- Special Sections
- Time Out
By LINDSAY OLIVIER
NORTH KINGSTOWN â This year marks the first of a five-year plan in which General Dynamics Electric Boat (EB) is scheduled to build two Virginia class submarines per year as part of the strategic emphasis on the Asia/Pacific region but the recently released Future Years Defense Plan (FYDP) calls for the purchasing of just one submarine in 2014 and thatâs something Congressman Jim Langevin (D-RI) calls âtroublingâ.
âWhile the budget maintains the two-ship level in every other year, Iâm concerned by the departmentâs recommendation to delay the purchase of one submarine in 2014. By slowing down production, it jeopardizes jobs and the cost-savings already achieved,â Langevin said in a telephone interview this week.
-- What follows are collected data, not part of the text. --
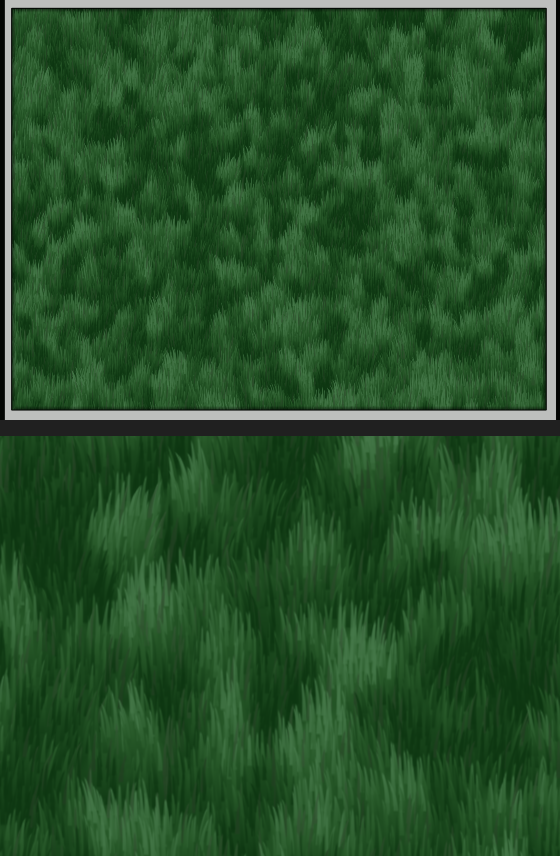
Top: the whole. Bottom: its middle third, enlarged.
This texture is drawn by a Shadertoy shader. Its source:

```glsl
const vec3 BLACK = vec3(0.01, 0.02, 0.01);
const vec3 FRAME_GREY = vec3(0.74, 0.75, 0.74);
const vec3 SHADE_GREEN = vec3(0.05, 0.21, 0.065);
const vec3 LAWN_GREEN = vec3(0.155, 0.35, 0.16);
const vec3 TIP_GREEN = vec3(0.27, 0.47, 0.285);
const vec3 DRY_GREEN = vec3(0.18, 0.27, 0.17);

const vec2 TUFT_SIZE = vec2(0.036, 0.046);
const vec2 BLADE_CELL = vec2(0.0055, 0.009);

vec2 hash2(vec2 p) {
    vec3 q = fract(p.xyx * vec3(0.1031, 0.1030, 0.0973));
    q += dot(q, q.yzx + 33.33);
    return fract((q.xx + q.yz) * q.zy);
}

// Cellular tufts: x is brightness, y is sideways lean
vec2 tuftField(vec2 p) {
    vec2 cell = floor(p);
    vec2 total = vec2(0.0);
    float weightSum = 0.0;
    for (int j = -1; j <= 1; j++)
    for (int i = -1; i <= 1; i++) {
        vec2 id = cell + vec2(i, j);
        vec2 away = p - id - hash2(id);
        vec2 trait = hash2(id + 71.0);
        float weight = exp(-7.0 * dot(away, away));
        total += weight * vec2(trait.x + 0.45 * away.y, trait.y - 0.5 + 0.5 * away.x);
        weightSum += weight;
    }
    return total / weightSum;
}

vec3 grassColor(float tone) {
    vec3 low = mix(SHADE_GREEN, LAWN_GREEN, clamp(tone * 2.0, 0.0, 1.0));
    return mix(low, TIP_GREEN, clamp(tone * 2.0 - 1.0, 0.0, 1.0));
}

// Coverage of one tapered blade; along runs from root (0) to tip (1)
float bladeMask(float across, float along, float halfWidth, float blur) {
    float width = halfWidth * (1.0 - 0.75 * along);
    float body = 1.0 - smoothstep(width - blur, width + blur, abs(across));
    return body * smoothstep(0.0, 0.1, along) * (1.0 - smoothstep(0.85, 1.0, along));
}

// Rows are painted back to front, so lower roots overlap higher ones
vec3 lawn(vec2 p, float blur) {
    vec2 cell = floor(p / BLADE_CELL);
    vec3 color = grassColor(0.3 + 0.4 * (tuftField(p / TUFT_SIZE).x - 0.5));
    for (int row = 0; row <= 4; row++)
    for (int col = -2; col <= 2; col++) {
        vec2 id = cell + vec2(col, -row);
        vec2 jitter = hash2(id);
        vec2 trait = hash2(id + 193.0);
        vec2 root = (id + jitter) * BLADE_CELL;
        float bladeLength = mix(0.022, 0.037, trait.x);
        float along = (p.y - root.y) / bladeLength;
        if (along <= 0.0 || along >= 1.0) continue;

        vec2 tuft = tuftField(root / TUFT_SIZE);
        float lean = 0.010 * tuft.y + 0.006 * (trait.y - 0.5);
        float across = p.x - root.x - lean * along * along;
        float tone = 0.46 + 1.15 * (tuft.x - 0.5)
                   + 0.55 * (jitter.x - 0.5) + 0.35 * (along - 0.5);
        vec3 blade = grassColor(tone);
        blade = mix(blade, DRY_GREEN, 0.6 * step(0.9, trait.y));
        color = mix(color, blade, 0.75 * bladeMask(across, along, 0.0021, blur));
    }
    return color;
}

// Signed distance to a box given by two corners
float boxDistance(vec2 p, vec2 low, vec2 high) {
    vec2 d = abs(p - 0.5 * (low + high)) - 0.5 * (high - low);
    return length(max(d, 0.0)) + min(max(d.x, d.y), 0.0);
}

float inside(float d, float blur) {
    return 1.0 - smoothstep(-blur, blur, d);
}

void mainImage(out vec4 fragColor, in vec2 fragCoord) {
    float pixel = 1.0 / iResolution.y;
    float aspect = iResolution.x * pixel;
    vec2 p = fragCoord * pixel;
    float blur = max(0.6 * pixel, 0.0012);

    float panel = boxDistance(p, vec2(0.0115, -0.1), vec2(aspect - 0.0095, 1.1));
    float lawnEdge = boxDistance(p, vec2(0.029, 0.025), vec2(aspect - 0.034, 0.979));

    // Grey frame, dark outline, then grass shaded at its border
    vec3 color = mix(BLACK, FRAME_GREY, inside(panel, blur));
    color = mix(color, BLACK, inside(lawnEdge - 0.0025, blur));
    if (lawnEdge < blur) {
        float borderShade = mix(0.62, 1.0, smoothstep(0.0, 0.010, -lawnEdge));
        vec3 grass = lawn(p, max(pixel * 0.5, 0.0011)) * borderShade;
        color = mix(color, grass, inside(lawnEdge, blur));
    }
    fragColor = vec4(color, 1.0);
}
```
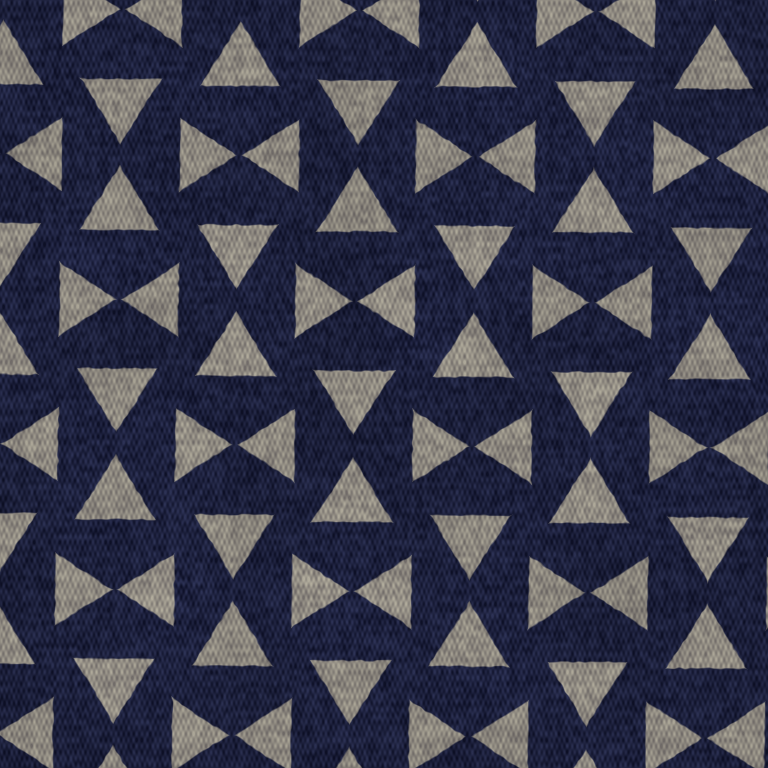
This pattern is drawn by a WebGL 2 fragment shader. Its source:

```glsl
#version 300 es
precision highp float;
// Printed cloth: bowties and hourglasses made of paired triangles, alternating
// like a checkerboard on a slightly skewed grid. Triangles are distance
// functions; a staggered weave with hashed noise shades ground and print.

#define CELL vec2(0.1543, 0.1888)        // spacing of neighbouring motifs
#define ORIGIN vec2(0.3112, 0.7980)      // centre of one bowtie
#define SKEW vec2(0.0138, 0.0060)        // drift of columns and rows
#define BOWTIE vec3(0.0042, 0.0775, 0.0475)    // tip, base, half width
#define HOURGLASS vec3(0.0150, 0.0983, 0.0521) // tip, base, half width
#define THREADS vec2(150.0, 124.0)       // weave stitches per canvas
#define EDGE_WEAR 0.0022
#define PLACE_JITTER 0.0016
#define GROUND_DARK vec3(0.05, 0.06, 0.145)
#define GROUND_LIGHT vec3(0.17, 0.19, 0.325)
#define PRINT_DARK vec3(0.43, 0.41, 0.40)
#define PRINT_LIGHT vec3(0.67, 0.65, 0.59)

uniform vec2 u_resolution;
out vec4 fragColor;

const float TAU = 6.28318;

float hash(vec2 p) {
    return fract(sin(dot(p, vec2(127.1, 311.7))) * 43758.5453);
}

float noise(vec2 p) {
    vec2 i = floor(p), f = fract(p);
    f = f * f * (3.0 - 2.0 * f);
    float low = mix(hash(i), hash(i + vec2(1, 0)), f.x);
    float high = mix(hash(i + vec2(0, 1)), hash(i + vec2(1, 1)), f.x);
    return mix(low, high, f.y);
}

// Two triangles facing tip to tip along x; size = (tip, base, half width)
float trianglePair(vec2 p, vec3 size) {
    p = abs(p);
    float slope = size.z / (size.y - size.x);
    float side = (p.y - (p.x - size.x) * slope) / sqrt(1.0 + slope * slope);
    return max(p.x - size.y, side);
}

// Nearest motif: x = signed distance, y = its print strength
vec2 motifs(vec2 p) {
    vec2 home = round(p / CELL);
    vec2 nearest = vec2(1.0, 0.0);
    // Hourglasses overrun their cells, so neighbours are tested too
    for (int j = -1; j <= 1; j++) {
        for (int i = -1; i <= 1; i++) {
            vec2 id = home + vec2(i, j);
            vec2 jitter = vec2(hash(id + 3.1), hash(id + 8.7)) - 0.5;
            vec2 local = p - id * CELL - jitter * PLACE_JITTER;
            bool upright = mod(id.x + id.y, 2.0) > 0.5;
            float d = upright ? trianglePair(local.yx, HOURGLASS)
                              : trianglePair(local, BOWTIE);
            if (d < nearest.x) nearest = vec2(d, hash(id + 5.3));
        }
    }
    return nearest;
}

// Staggered stitches with uneven thread, 0 = gap and 1 = raised
float weave(vec2 p) {
    vec2 t = p * THREADS;
    t.x += 0.35 * (noise(p * 35.0) - 0.5);
    float stitch = sin(TAU * t.x) * sin(TAU * 0.5 * t.y);
    float grain = noise(t * vec2(1.3, 1.1) + 17.0) - 0.5;
    float slub = noise(p * vec2(22.0, 170.0)) - 0.5;
    return clamp(0.5 + 0.34 * stitch + 0.55 * grain + 0.25 * slub, 0.0, 1.0);
}

void main() {
    vec2 p = gl_FragCoord.xy / u_resolution.y;
    float pixel = 1.0 / u_resolution.y;

    // Skewed pattern coordinates
    vec2 q = p - ORIGIN;
    q += vec2(-SKEW.x * q.y, SKEW.y * q.x);

    // Print mask with worn, softened edges
    vec2 motif = motifs(q);
    float wear = EDGE_WEAR * (noise(p * 130.0) - 0.5);
    float soft = max(pixel, 0.0014);
    float ink = 1.0 - smoothstep(-soft, soft, motif.x + wear);

    // Cloth and print shaded by the same threads
    float thread = weave(p);
    float patchy = noise(p * 9.0) - 0.5;
    vec3 ground = mix(GROUND_DARK, GROUND_LIGHT, thread);
    ground *= 1.0 + 0.12 * patchy;
    vec3 print = mix(PRINT_DARK, PRINT_LIGHT, thread);
    print *= 0.98 + 0.05 * motif.y + 0.05 * patchy;

    fragColor = vec4(mix(ground, print, ink), 1.0);
}
```
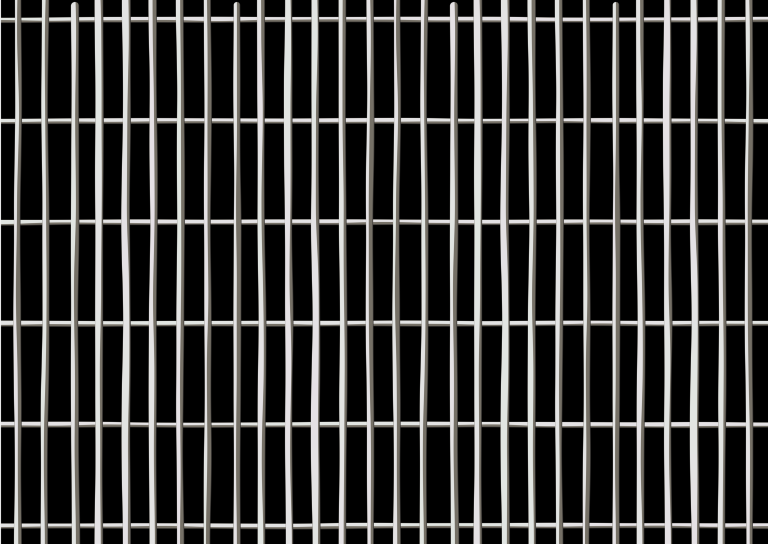
This pattern is drawn by a Shadertoy shader. Its source:

```glsl
float hash(vec2 p) {
    vec3 q = fract(vec3(p.xyx) * 0.1031);
    q += dot(q, q.yzx + 33.33);
    return fract((q.x + q.y) * q.z);
}

// Smooth variation along one bar, from -1 to 1
float wobble(float t, float seed) {
    float i = floor(t), f = fract(t);
    float a = hash(vec2(i + 40.0, seed)), b = hash(vec2(i + 41.0, seed));
    return 2.0 * mix(a, b, f * f * (3.0 - 2.0 * f)) - 1.0;
}

// Bar colour: lit face at negative across, shaded face at positive across
vec3 barColour(float across, float halfWidth, float lit, float tint) {
    float ridge = mix(-halfWidth, halfWidth, lit);
    vec3 face = vec3(0.89) + 0.015 * tint * vec3(0.6, -0.7, 0.5);
    vec3 shade = mix(vec3(0.46, 0.44, 0.40), vec3(0.23, 0.22, 0.21),
                     smoothstep(halfWidth - 0.0018, halfWidth, across));
    vec3 colour = mix(face, shade, smoothstep(ridge - 0.0008, ridge + 0.0009, across));
    // Soft grey rim on the lit edge
    return mix(vec3(0.62, 0.61, 0.59), colour,
               smoothstep(-halfWidth, -halfWidth + 0.0009, across));
}

float cover(float dist, float soft) {
    return 1.0 - smoothstep(-soft, soft, dist);
}

void mainImage(out vec4 fragColor, in vec2 fragCoord) {
    vec2 p = fragCoord / iResolution.x;
    float top = iResolution.y / iResolution.x;
    float soft = 0.7 / iResolution.x;
    vec3 colour = vec3(0.0);

    // Six horizontal rails, shaded underneath
    float rail = floor((p.y - 0.0234) / 0.1318 + 0.5);
    float seed = rail + 71.0;
    float across = 0.0234 + rail * 0.1318 - p.y + 0.0006 * wobble(p.x * 8.0, seed);
    float halfWidth = 0.0037 + 0.0004 * wobble(p.x * 11.0, seed + 20.0);
    float lit = 0.58 + 0.14 * wobble(p.x * 14.0, seed + 40.0);
    colour = mix(colour, barColour(across, halfWidth, lit, wobble(p.x * 5.0, seed)),
                 cover(abs(across) - halfWidth, soft));

    // Twenty-eight upright bars in front, in a cycle of fourteen
    float bar = floor((p.x - 0.0234) / 0.03525 + 0.5);
    float k = mod(bar, 14.0);
    float isShort = (k == 2.0 || k == 8.0) ? 1.0 : 0.0;
    float bright = cos(6.2832 * (k - 10.5) / 7.0);
    across = p.x - 0.0234 - bar * 0.03525 - 0.004 * isShort
           + 0.0011 * wobble(p.y * 7.0, k + 5.0);
    halfWidth = 0.0050 + 0.0003 * bright + 0.0006 * wobble(p.y * 10.0, k + 25.0);
    lit = 0.58 + 0.13 * bright - 0.08 * isShort + 0.14 * wobble(p.y * 9.0, k + 45.0);

    // Short bars end in a rounded tip just below the upper edge
    float tip = isShort * max(p.y - (top - 0.0026 - halfWidth), 0.0);
    float dist = length(vec2(across, tip)) - halfWidth;
    colour = mix(colour, barColour(across, halfWidth, lit, wobble(p.y * 5.0, bar)),
                 cover(dist, soft));

    // Pale strip along the left border
    colour = mix(colour, vec3(0.95), cover(p.x - 0.0013, soft));
    fragColor = vec4(colour, 1.0);
}
```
EBâs two locationsâone in Quonset and the other in Groton, Conn.âhandling the bulk of the building of the vessels, which are purchased in five-year blocks, along with Huntington Ingalls-Newport News Shipbuilding. The next block begins in 2014 but the U.S. Navy is proposing to take the second ship slated for 2014 and move it to 2018.
One of the reasons for eliminating the second submarine is that the âfull fundingâ method utilized by the Navy required too much up-front cost. Another reason includes the growing national deficit. Langevin says he understands this, but is working to educate Congress about the benefits of the Virginia Class Submarine and find ways to get it funded.
Langevin spoke to Admiral Robert Willard, head of the Navyâs U.S. Pacific Command, Secretary of Defense Leon Panetta and Under Secretary of Defense Robert Hale last month and no one is disputing the highly efficient capabilities of the submarines.
âI agree that the Defense Budget must be closely scrutinized as we work to address our deficit and Iâve advocated other cuts,â added Langevin. âBut the submarines are not a waste or excess. Weâre only now beginning to reap the rewards of an aggressive cost management effort.â
Panetta said that if there are cost efficiencies that can be achieved that will allow the Navy to purchase the second submarine with savings and in a more cost effective way, theyâre prepared to look at that.
The impact of moving that submarine could include increased supplier costs. According to EB spokesman Bob Hamilton, if suppliers canât be guaranteed the two ships per year, then more often than not, theyâll raise their prices.
The impact on inflation will also be a factor. What would have cost the Navy a certain price in 2014 could significantly increase come 2018.
âAnother factor is our workforce,â said Hamilton. âIt takes between 800 and 1,000 employees to build the submarines at both of our locations. So if that one ship is taken out of the equation, thereâs no question weâll have to eliminate that amount of workers.â
Though the Navy tells EB what to build and when to build it, the company has informed them of their concerns of taking away the second submarine.
Still, there could be a potential way to fund the second submarine. According to Sean Stackley, Assistant Secretary of the Navy for Research, Development, and Acquisition, an incremental funding mechanism could allow the military to afford the boat. Stackley made sure to bring this up during a March 29 hearing on oversight of naval vessel acquisition programs, held by the House Armed Services Subcommittee on Seapower and Projection Forces.
Another advantage to having a two-submarine-per-year program is that parts can be ordered in bulk which saves million of dollars. Even though 2014 is still a few years away, Langevin said itâs unclear how this will affect EB.
âWe need to be mindful of this situation. A new building has been built to accommodate the two per year as well as hiring many workers. The question now becomes if we canât get funding for this submarine, how will EB handle it?â
For now, Langevin says he will continue to press the Navy to find other options.
The Virginia class is the first U.S. Navy warship designed from the keel up for the full range of mission requirements in the post-Cold War era. The submarines play a key role in the nationâs defense with their stealth, firepower and unlimited endurance.
Included in a $4.2 billion contract awarded by the Navy in 1998, a $8.4 billion multiyear contract awarded in January 2004 and a $14 billion multiyear contract awarded in December 2008, Electric Boat is sharing construction of the first 18 ships of the class with its teammate, Huntington Ingalls-Newport News Shipbuilding. Electric Boat delivered the lead ship of the class, Virginia (SSN774), on Oct. 12, 2004.